Is the Modern Middle Class the Proletariat?: Marx's Concept of the Proletariat Class
Karl Marx predicts that an advanced capitalist society would end up with class polarization between the very small number of the rich capitalist class and the very large number of the poor proletariat class. There seems to be no place for the modern middle class who sells their labours for wages or incomes but has different ways of life and a better standard of living than the working class. However, the social reality after Marx's time seems to contradict his prediction – the quite stable existence of the modern middle class makes Marx's prediction untrue. Some scholars who claim themselves as Marxists would argue that the modern middle class should be counted as the proletariat class, and so, Marx's prediction still holds in the present time. This paper argues that, according to Marx, the modern middle class cannot be counted as the proletariat class. It proposes a distinction between the proletariat class in general and the revolutionary proletariat class, in which when Marx discusses class polarization he always refers to the latter kind only. The modern middle class may be viewed as the proletariat class in general but cannot be counted as the revolutionary proletariat class because they do not have objective conditions such as collective benefits and ways of life that would allow them to develop class consciousness for a socialist revolution. The revolutionary proletariat class, according to Marx, refers only to the factory worker whose work and way of life are forced to live together and to aim for the same goal – a socialist revolution; they would want to destroy the alienation between the actual alienated life and the real human essence.
Copyright (c) 2020 Thammasat Review
This work is licensed under a Creative Commons Attribution-NonCommercial-NoDerivatives 4.0 International License.
The opinions and ideas expressed in all submissions published in Thammasat Review are solely that of the author(s) and do not necessarily reflect that of the editors or the editorial board.
The copyright of all articles including all written content and illustrations belong to Thammasat Review.
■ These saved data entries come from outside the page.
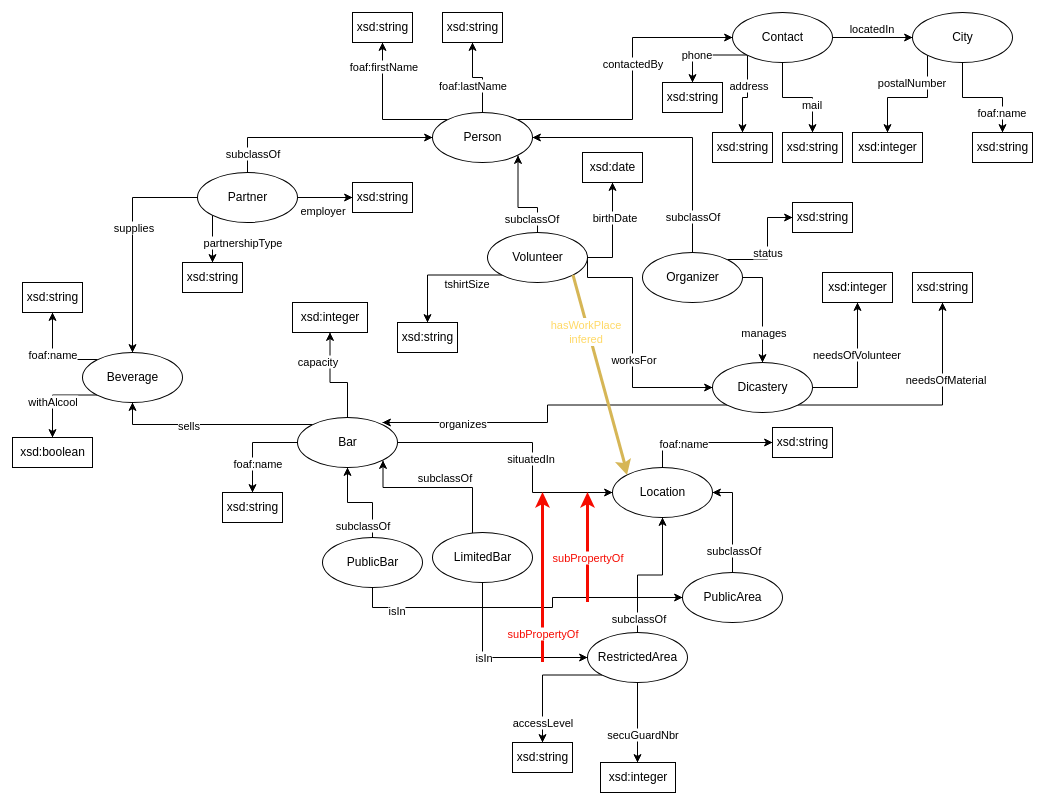
<!DOCTYPE html>
<html lang="en">
<head>
<meta charset="utf-8">
<title>Festival ontology diagram</title>
<style>
:root { --ink: #000; --paper: #fff; --sub-property: #f60a00; --inferred: #d6b656; --inferred-text: #ffd966; }
* { box-sizing: border-box; }
body { margin: 0; overflow: hidden; background: var(--paper); }
.diagram { position: relative; width: 1045px; height: 805px; overflow: hidden; background: var(--paper); color: var(--ink); font: 12px/14px "Liberation Sans", Arial, sans-serif; }
.links { position: absolute; inset: 0; fill: none; stroke: var(--ink); stroke-width: 1; }
.head { fill: var(--ink); stroke: var(--ink); }
.entity, .type { position: absolute; display: flex; align-items: center; justify-content: center; white-space: nowrap; border: 1px solid var(--ink); background: var(--paper); }
.entity { width: 101px; height: 51px; margin: -25px 0 0 -50px; border-radius: 50%; padding-bottom: 1px; }
.type { width: 61px; height: 31px; margin: -15px 0 0 -30px; padding-bottom: 1px; }
.integer { width: 71px; margin-left: -35px; }
.wide { width: 76px; margin-left: -38px; }
.boolean { width: 81px; margin-left: -40px; }
.label { position: absolute; transform: translate(-50%, -50%); background: var(--paper); font-size: 11px; line-height: 13px; white-space: nowrap; text-align: center; }
.sub-property { color: var(--sub-property); }
.inferred { color: var(--inferred-text); line-height: 14px; }
.emphasis { stroke-width: 3; }
</style>
</head>
<body>
<main class="diagram">
<svg class="links" width="1045" height="805" viewBox="0 0 1045 805" aria-hidden="true">
  <defs>
    <marker id="arrow" markerUnits="userSpaceOnUse" markerWidth="12" markerHeight="12" refX="9" refY="6" orient="auto" overflow="visible"><path class="head" d="M8 6L1 9.5L3 6L1 2.5Z"/></marker>
  </defs>
  <g transform="translate(.5 .5)" marker-end="url(#arrow)">
    <g id="person-links" style="marker-end:url(#arrow)">
      <path d="M447 119H382V42"/>
      <path d="M482 112V77H472V42"/>
      <path d="M517 119H632V37H732"/>
    </g>
    <g id="contact-links" style="marker-end:url(#arrow)">
      <path d="M832 37H912"/>
      <path d="M747 54.5H692V82"/>
      <path d="M747 54V97H742V132"/>
      <path d="M782 62V97H812V132"/>
      <path d="M927 54V97H887V132"/>
      <path d="M962 62V97H1002V132"/>
    </g>
    <g id="partner-links">
      <path d="M247 172V137H432"/>
      <path d="M297 197H352"/>
      <path d="M212 214V262"/>
      <path d="M197 197H132V352"/>
    </g>
    <g id="beverage-links">
      <path d="M97 359H52V312"/>
      <path d="M97 394.5H52V437"/>
    </g>
    <g id="volunteer-links">
      <path d="M537 232V207H517.5V155"/>
      <path d="M587 257H612V182"/>
      <path d="M502 274.5H427V322"/>
      <path d="M587 257V277H632V387H712"/>
    </g>
    <g id="organizer-links">
      <path d="M692 252V137H532"/>
      <path d="M727 259H767V217H792"/>
      <path d="M742 277H762V362"/>
    </g>
    <g id="dicastery-links">
      <path d="M812 387H857V302"/>
      <path d="M797 404.5H942V302"/>
      <path d="M727 404.5H547V422H382"/>
    </g>
    <g id="bar-links">
      <path d="M312 424H132V402"/>
      <path d="M347 417V382H329.5V332"/>
      <path d="M297 442H252V492"/>
      <path d="M397 442H532V492H612"/>
      <path d="M372 537V502H347V467"/>
      <path d="M472 533V487H382.5V460"/>
      <path d="M372 587V607H552V597H682"/>
      <path d="M482 582V657H587"/>
    </g>
    <g id="location-links">
      <path d="M662 467V442H772"/>
      <path d="M732 572V492H712"/>
      <path d="M637 632V574.5H662V517"/>
      <path d="M602 674.5H542V742"/>
      <path d="M637 682V762"/>
    </g>
  </g>
</svg>

<section aria-label="Classes">
  <div class="entity" style="left:782px;top:37px">Contact</div>
  <div class="entity" style="left:962px;top:37px">City</div>
  <div class="entity" style="left:482px;top:137px">Person</div>
  <div class="entity" style="left:247px;top:197px">Partner</div>
  <div class="entity" style="left:537px;top:257px">Volunteer</div>
  <div class="entity" style="left:692px;top:277px">Organizer</div>
  <div class="entity" style="left:132px;top:377px">Beverage</div>
  <div class="entity" style="left:762px;top:387px">Dicastery</div>
  <div class="entity" style="left:347px;top:442px">Bar</div>
  <div class="entity" style="left:662px;top:492px">Location</div>
  <div class="entity" style="left:372px;top:562px">PublicBar</div>
  <div class="entity" style="left:482px;top:557px">LimitedBar</div>
  <div class="entity" style="left:732px;top:597px">PublicArea</div>
  <div class="entity" style="left:637px;top:657px">RestrictedArea</div>
</section>

<section aria-label="Data types">
  <div class="type" style="left:382px;top:27px">xsd:string</div>
  <div class="type" style="left:472px;top:27px">xsd:string</div>
  <div class="type" style="left:692px;top:97px">xsd:string</div>
  <div class="type" style="left:742px;top:147px">xsd:string</div>
  <div class="type" style="left:812px;top:147px">xsd:string</div>
  <div class="type integer" style="left:887px;top:147px">xsd:integer</div>
  <div class="type" style="left:1002px;top:147px">xsd:string</div>
  <div class="type" style="left:382px;top:197px">xsd:string</div>
  <div class="type" style="left:612px;top:167px">xsd:date</div>
  <div class="type" style="left:822px;top:217px">xsd:string</div>
  <div class="type" style="left:212px;top:277px">xsd:string</div>
  <div class="type" style="left:52px;top:297px">xsd:string</div>
  <div class="type wide" style="left:330px;top:317px">xsd:integer</div>
  <div class="type" style="left:427px;top:337px">xsd:string</div>
  <div class="type integer" style="left:857px;top:287px">xsd:integer</div>
  <div class="type" style="left:942px;top:287px">xsd:string</div>
  <div class="type boolean" style="left:52px;top:452px">xsd:boolean</div>
  <div class="type" style="left:252px;top:507px">xsd:string</div>
  <div class="type" style="left:802px;top:442px">xsd:string</div>
  <div class="type" style="left:542px;top:757px">xsd:string</div>
  <div class="type wide" style="left:638px;top:777px">xsd:integer</div>
</section>

<svg class="links emphasis" width="1045" height="805" viewBox="0 0 1045 805" aria-hidden="true">
  <g stroke="var(--sub-property)">
    <path d="M542.5 662V502M587.5 602V502"/>
    <path fill="var(--sub-property)" stroke="none" d="M542.5 492L550 508L542.5 504L535 508ZM587.5 492L595 508L587.5 504L580 508Z"/>
  </g>
  <g stroke="var(--inferred)">
    <path d="M573 275L625 465"/>
    <path fill="var(--inferred)" stroke="none" d="M627 475L615 462L624 463L631 458Z"/>
  </g>
</svg>

<section aria-label="Properties">
  <span class="label" style="left:384px;top:67px">foaf:firstName</span>
  <span class="label" style="left:473px;top:86px">foaf:lastName</span>
  <span class="label" style="left:633px;top:64px">contactedBy</span>
  <span class="label" style="left:872px;top:29px">locatedIn</span>
  <span class="label" style="left:697px;top:55px">phone</span>
  <span class="label" style="left:749px;top:86px">address</span>
  <span class="label" style="left:812px;top:105px">mail</span>
  <span class="label" style="left:912px;top:83px">postalNumber</span>
  <span class="label" style="left:1002px;top:113px">foaf:name</span>
  <span class="label" style="left:253px;top:154px">subclassOf</span>
  <span class="label" style="left:323px;top:211px">employer</span>
  <span class="label" style="left:243px;top:243px">partnershipType</span>
  <span class="label" style="left:134px;top:228px">supplies</span>
  <span class="label" style="left:532px;top:219px">subclassOf</span>
  <span class="label" style="left:615px;top:218px">birthDate</span>
  <span class="label" style="left:693px;top:217px">subclassOf</span>
  <span class="label" style="left:768px;top:253px">status</span>
  <span class="label" style="left:467px;top:284px">tshirtSize</span>
  <span class="label" style="left:764px;top:333px">manages</span>
  <span class="label" style="left:857px;top:355px">needsOfVolunteer</span>
  <span class="label" style="left:946px;top:380px">needsOfMaterial</span>
  <span class="label" style="left:634px;top:360px">worksFor</span>
  <span class="label" style="left:53px;top:355px">foaf:name</span>
  <span class="label" style="left:53px;top:402px">withAlcool</span>
  <span class="label" style="left:318px;top:362px">capacity</span>
  <span class="label" style="left:189px;top:426px">sells</span>
  <span class="label" style="left:463px;top:424px">organizes</span>
  <span class="label" style="left:258px;top:464px">foaf:name</span>
  <span class="label" style="left:531px;top:459px">situatedIn</span>
  <span class="label" style="left:445px;top:478px">subclassOf</span>
  <span class="label" style="left:684px;top:444px">foaf:name</span>
  <span class="label" style="left:363px;top:526px">subclassOf</span>
  <span class="label" style="left:734px;top:551px">subclassOf</span>
  <span class="label" style="left:639px;top:619px">subclassOf</span>
  <span class="label" style="left:397px;top:611px">isIn</span>
  <span class="label" style="left:484px;top:658px">isIn</span>
  <span class="label" style="left:543px;top:723px">accessLevel</span>
  <span class="label" style="left:643px;top:735px">secuGuardNbr</span>
  <span class="label sub-property" style="left:588px;top:558px">subPropertyOf</span>
  <span class="label sub-property" style="left:543px;top:634px">subPropertyOf</span>
  <span class="label inferred" style="left:586px;top:332px">hasWorkPlace<br>infered</span>
</section>
</main>
</body>
</html>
Any individuals or organisation wishing to publish, reproduce and distribute a particular manuscript must seek permission from the journal first.